(Exercise): A bare number is the only acceptable answer: how many lines of these entries include "lengths"?

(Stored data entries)
[Start of section]

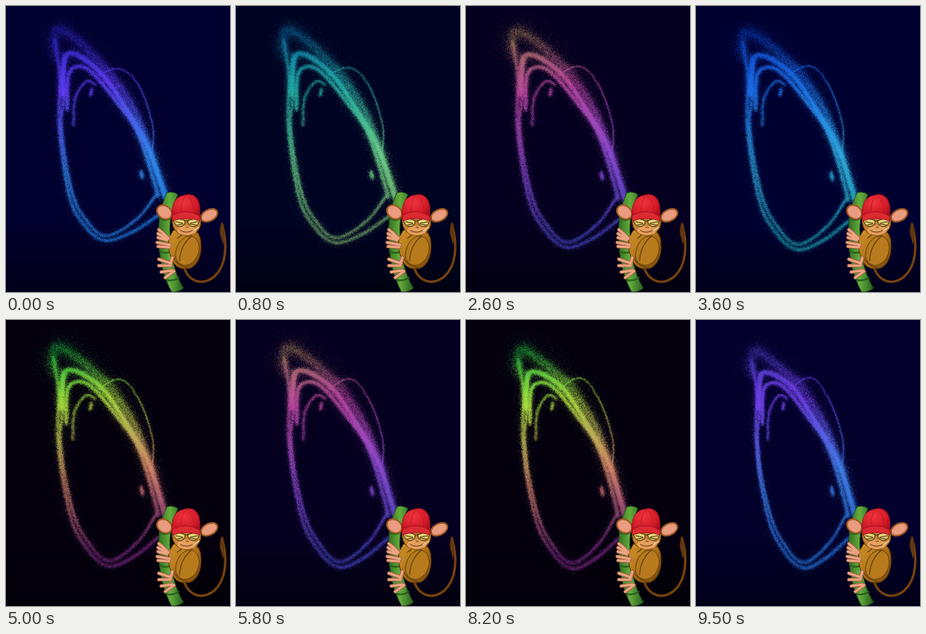
An HTML page with a canvas for the animation above (9600 ms loop, 280 by 358 pixels).

```html
<!DOCTYPE html>
<html lang="en">
<head>
<meta charset="utf-8">
<title>Attractor</title>
<style>
html, body { margin: 0; width: 100%; height: 100%; overflow: hidden; background: #02002c; }
canvas, svg { position: absolute; left: 0; top: 0; width: 280px; height: 358px; display: block; }
</style>
</head>
<body>
<canvas id="stage" width="280" height="358"></canvas>
<svg viewBox="0 0 280 358" stroke-linejoin="round" stroke-linecap="round">
  <defs>
    <linearGradient id="fur" x2="1" y2="1"><stop stop-color="#d39a2c"/><stop offset=".55" stop-color="#aa6c14"/><stop offset="1" stop-color="#70420b"/></linearGradient>
    <linearGradient id="cane"><stop stop-color="#326f20"/><stop offset=".45" stop-color="#65ad3d"/><stop offset="1" stop-color="#235b1c"/></linearGradient>
    <radialGradient id="cap" cx=".4" cy=".3" r=".75"><stop stop-color="#ee343d"/><stop offset=".65" stop-color="#d41b29"/><stop offset="1" stop-color="#a30c1b"/></radialGradient>
    <path id="hands" d="M203 291L196 284L191 280M201 291L190 285M201 293L190 290M205 299L189 296M204 302L190 301M208 315L206 322L191 317M206 325L191 325M208 331L194 333M210 332L199 340"/>
  </defs>
  <path d="M223 329C230 346 246 350 260 339C276 325 277 298 270 273" fill="none" stroke="#77430f" stroke-width="3"/>
  <path d="M270 270Q265 282 269 290L271 299Q276 286 270 270Z" fill="#623711"/>
  <path d="M201 234Q208 231 215 236C207 254 204 269 205 286C205 314 213 340 222 353Q217 358 207 358C197 340 191 316 191 289C190 270 193 251 201 234Z" fill="url(#cane)" stroke="#1b4616" stroke-width=".8"/>
  <path d="M192 266Q199 270 206 266M192 307Q199 311 207 307M201 343Q209 345 216 340" fill="none" stroke="#275c1a" stroke-width="2"/>
  <path d="M209 281C201 292 202 307 208 318C211 328 222 331 231 328C242 323 246 307 243 291Q240 279 228 279Z" fill="url(#fur)" stroke="#55310a"/>
  <path d="M212 315C211 299 221 287 232 288C243 291 244 307 237 317C229 327 217 328 212 315Z" fill="#b77b1d" stroke="#684009"/>
  <path d="M232 288Q218 299 217 319M221 285Q213 294 203 292M208 313Q214 326 229 328" fill="none" stroke="#64400d" stroke-width="1.2"/>
  <path d="M216 286Q213 296 204 294L203 288Q210 287 213 281Z" fill="#c38526"/>
  <use href="#hands" fill="none" stroke="#96503b" stroke-width="4.6"/>
  <use href="#hands" fill="none" stroke="#eba481" stroke-width="3.2"/>
  <g fill="#e99c80" stroke="#a05a24" stroke-width="2">
    <ellipse cx="198" cy="258" rx="10" ry="8" transform="rotate(35 198 258)"/>
    <ellipse cx="254" cy="262" rx="11" ry="7" transform="rotate(-28 254 262)"/>
  </g>
  <path d="M208 264Q206 278 215 284Q227 291 238 283Q246 276 243 263Z" fill="#c68230" stroke="#643b10"/>
  <ellipse cx="226" cy="281" rx="12" ry="6" fill="#e5a05b"/>
  <path d="M218 281Q226 286 235 280M225 277L228 277" fill="none" stroke="#68351c"/>
  <path d="M234 281L241 277" stroke="#e8ddb3" stroke-width="1.4"/>
  <path d="M209 267Q217 265 224 269Q224 276 217 276Q211 276 209 267ZM227 269Q235 265 242 267Q241 276 234 276Q228 276 227 269Z" fill="#e5d677" stroke="#40270c"/>
  <path d="M212 270L221 272M214 274L221 273M230 272L240 270M230 273L238 274M224 269L227 269" stroke="#56370f" stroke-width="1.2"/>
  <path d="M208 266C206 249 211 239 222 237Q234 233 240 243Q244 251 242 267Q225 259 208 266Z" fill="url(#cap)" stroke="#8e101a" stroke-width=".7"/>
  <path d="M208 262Q225 252 242 263L242 269Q226 263 208 269Z" fill="#dc2932" stroke="#9c101c" stroke-width=".8"/>
  <path d="M225 237Q218 245 219 257M226 237Q235 244 235 258" fill="none" stroke="#b91621" stroke-width=".7"/>
  <circle id="glint" cx="206" cy="284" r="2.8" fill="#28c4dc"/>
</svg>
<script>
const W = 280, H = 358, LOOP = 9600, CYCLE = 3200;
const ctx = document.getElementById('stage').getContext('2d');
const glint = document.getElementById('glint');
const image = ctx.createImageData(W, H);
const density = new Float32Array(W * H);
const clamp = (v, lo = 0, hi = 1) => Math.max(lo, Math.min(hi, v));
const mix = (a, b, k) => a + (b - a) * k;

let seed = 7321;
function random() {
  seed = (Math.imul(seed, 1664525) + 1013904223) >>> 0;
  return seed / 4294967296;
}
const gauss = () => Math.sqrt(-2 * Math.log(random() + 1e-9)) * Math.cos(2 * Math.PI * random());

function spline(p, u) {
  const last = p.length / 2 - 1, i = Math.min(last - 1, Math.floor(u * last)), f = u * last - i;
  const at = (n, axis) => p[2 * clamp(n, 0, last) + axis];
  return [0, 1].map(axis => {
    const a = at(i - 1, axis), b = at(i, axis), c = at(i + 1, axis), d = at(i + 2, axis);
    return b + .5 * f * (c - a + f * (2 * a - 5 * b + 4 * c - d + f * (3 * (b - c) + d - a)));
  });
}

// Scatter particles evenly along a curve; the spread changes from end to end.
const clouds = [];
function strand(count, spread0, spread1, ...points) {
  const track = [], lengths = [0], steps = 400;
  for (let i = 0; i <= steps; i++) {
    track.push(spline(points, i / steps));
    if (i) lengths.push(lengths[i - 1] + Math.hypot(track[i][0] - track[i - 1][0], track[i][1] - track[i - 1][1]));
  }
  const even = [];
  for (let i = 0, j = 0; i <= 1000; i++) {
    while (j < steps && lengths[j] < lengths[steps] * i / 1000) j++;
    even.push(track[j]);
  }
  const cloud = new Float32Array(count * 2);
  for (let i = 0; i < count; i++) {
    const u = random(), k = u * 1000, n = Math.min(999, Math.floor(k));
    const spread = mix(spread0, spread1, u) * (random() < .2 ? 2.5 : 1);
    for (let axis = 0; axis < 2; axis++)
      cloud[2 * i + axis] = mix(even[n][axis], even[n + 1][axis], k - n) + gauss() * spread;
  }
  clouds.push(cloud);
}

// Left loop
strand(20000, 1.6, 1.4, 60,40, 67,90, 66,150, 78,235, 96,272, 122,293, 158,282, 192,260);
strand(17000, 1.5, 1.3, 72,60, 72,110, 69,155, 82,232, 101,269, 125,287, 162,267, 188,235);
// Folds and the haze above them
strand(43000, 2.1, 1.8, 70,112, 71,78, 77,59, 98,66, 126,93, 152,132, 176,175, 199,240);
strand(22000, 1.5, 1.6, 76,130, 78,85, 93,75, 112,88, 138,120, 165,160, 190,238);
strand(2600, 1.5, 1.1, 84,150, 86,115, 100,94, 112,99);
strand(27000, 5, 2.2, 62,62, 60,36, 70,29, 105,58, 158,127, 200,238);
// Thin arc and the two bright spots
strand(3000, .8, .7, 112,88, 140,78, 165,98, 183,150, 181,190);
strand(900, 1.6, 1.8, 168,206, 170,215);
strand(550, 1.4, 1.4, 107,103, 105,112);

// Phase, background, then colours from the head to the foot of the shape.
const tone = (phase, ...names) => [phase, names.map(h => [1, 3, 5].map(i => parseInt(h.slice(i, i + 2), 16)))];
const palette = [
  tone(0, '#02002e', '#2c26c4', '#6440ff', '#328aee', '#1e78d8'),
  tone(.11, '#000032', '#0c3cc8', '#1c70ff', '#2aa8ec', '#10a0b4'),
  tone(.3, '#00041c', '#0c8c9c', '#28d090', '#84e064', '#8c9c44'),
  tone(.5, '#04000f', '#1cb444', '#9cf03c', '#e8b45c', '#8a3478'),
  tone(.57, '#04000e', '#1cb83c', '#b4e840', '#d88070', '#70247c'),
  tone(.78, '#06001c', '#b48a40', '#d84c98', '#9a40d0', '#4838ba')
];
palette.push([1, palette[0][1]]);

function coloursAt(phase) {
  const i = palette.findIndex((key, n) => n && phase <= key[0]);
  const [p0, a] = palette[i - 1], [p1, b] = palette[i], k = (phase - p0) / (p1 - p0);
  return a.map((rgb, n) => rgb.map((v, c) => mix(v, b[n][c], k)));
}

function accumulate(u) {
  density.fill(0);
  const sway = -16 * u + 25 * u * u, sink = 17 * Math.sin(u * Math.PI * .6), lift = 7 * u ** .6;
  for (const cloud of clouds) {
    for (let i = 0; i < cloud.length; i += 2) {
      const x = cloud[i], y = cloud[i + 1];
      const left = clamp((190 - x) / 125), low = clamp((y - 190) / 100, 0, 1.1);
      const high = clamp((95 - y) / 50) * clamp((135 - x) / 50);
      const bump = lift * Math.exp(-((x - 145) ** 2) / 500 - ((y - 80) ** 2) / 150);
      const px = Math.round(x + sway * left ** 3 + 9 * u * low * clamp((190 - x) / 60));
      const py = Math.round(y + sink * low + 9 * u * high - bump);
      if (px >= 0 && px < W && py >= 0 && py < H) {
        const hole = Math.exp(-((x - 72) ** 2 + (y - 48) ** 2) / 30);
        density[py * W + px] += 1 - .85 * hole;
      }
    }
  }
}

function paint(phase) {
  const [back, ...stops] = coloursAt(phase), limits = [0, .27, .65, 1], data = image.data;
  for (let y = 0, n = 0; y < H; y++) {
    const shade = 1 - .45 * clamp((y - 270) / 88);
    for (let x = 0; x < W; x++, n++) {
      const glow = 1 - Math.exp(-density[n] * .085);
      const s = clamp((y - 25) / 270 + (x - 120) * .0008, 0, .999);
      const i = s < limits[1] ? 0 : s < limits[2] ? 1 : 2;
      const k = (s - limits[i]) / (limits[i + 1] - limits[i]);
      for (let c = 0; c < 3; c++)
        data[4 * n + c] = mix(back[c] * shade, mix(stops[i][c], stops[i + 1][c], k), glow);
      data[4 * n + 3] = 255;
    }
  }
  ctx.putImageData(image, 0, 0);
}

let shown = -1;
const start = performance.now();
function frame() {
  const t = Math.floor((performance.now() - start) % LOOP / 100) * 100;
  if (t !== shown) {
    shown = t;
    accumulate(t / LOOP);
    paint(t % CYCLE / CYCLE);
    glint.style.opacity = t >= 6600 && t <= 6800 ? 1 : 0;
  }
  requestAnimationFrame(frame);
}
frame();
</script>
</body>
</html>
```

[End of section]

(Response area): 3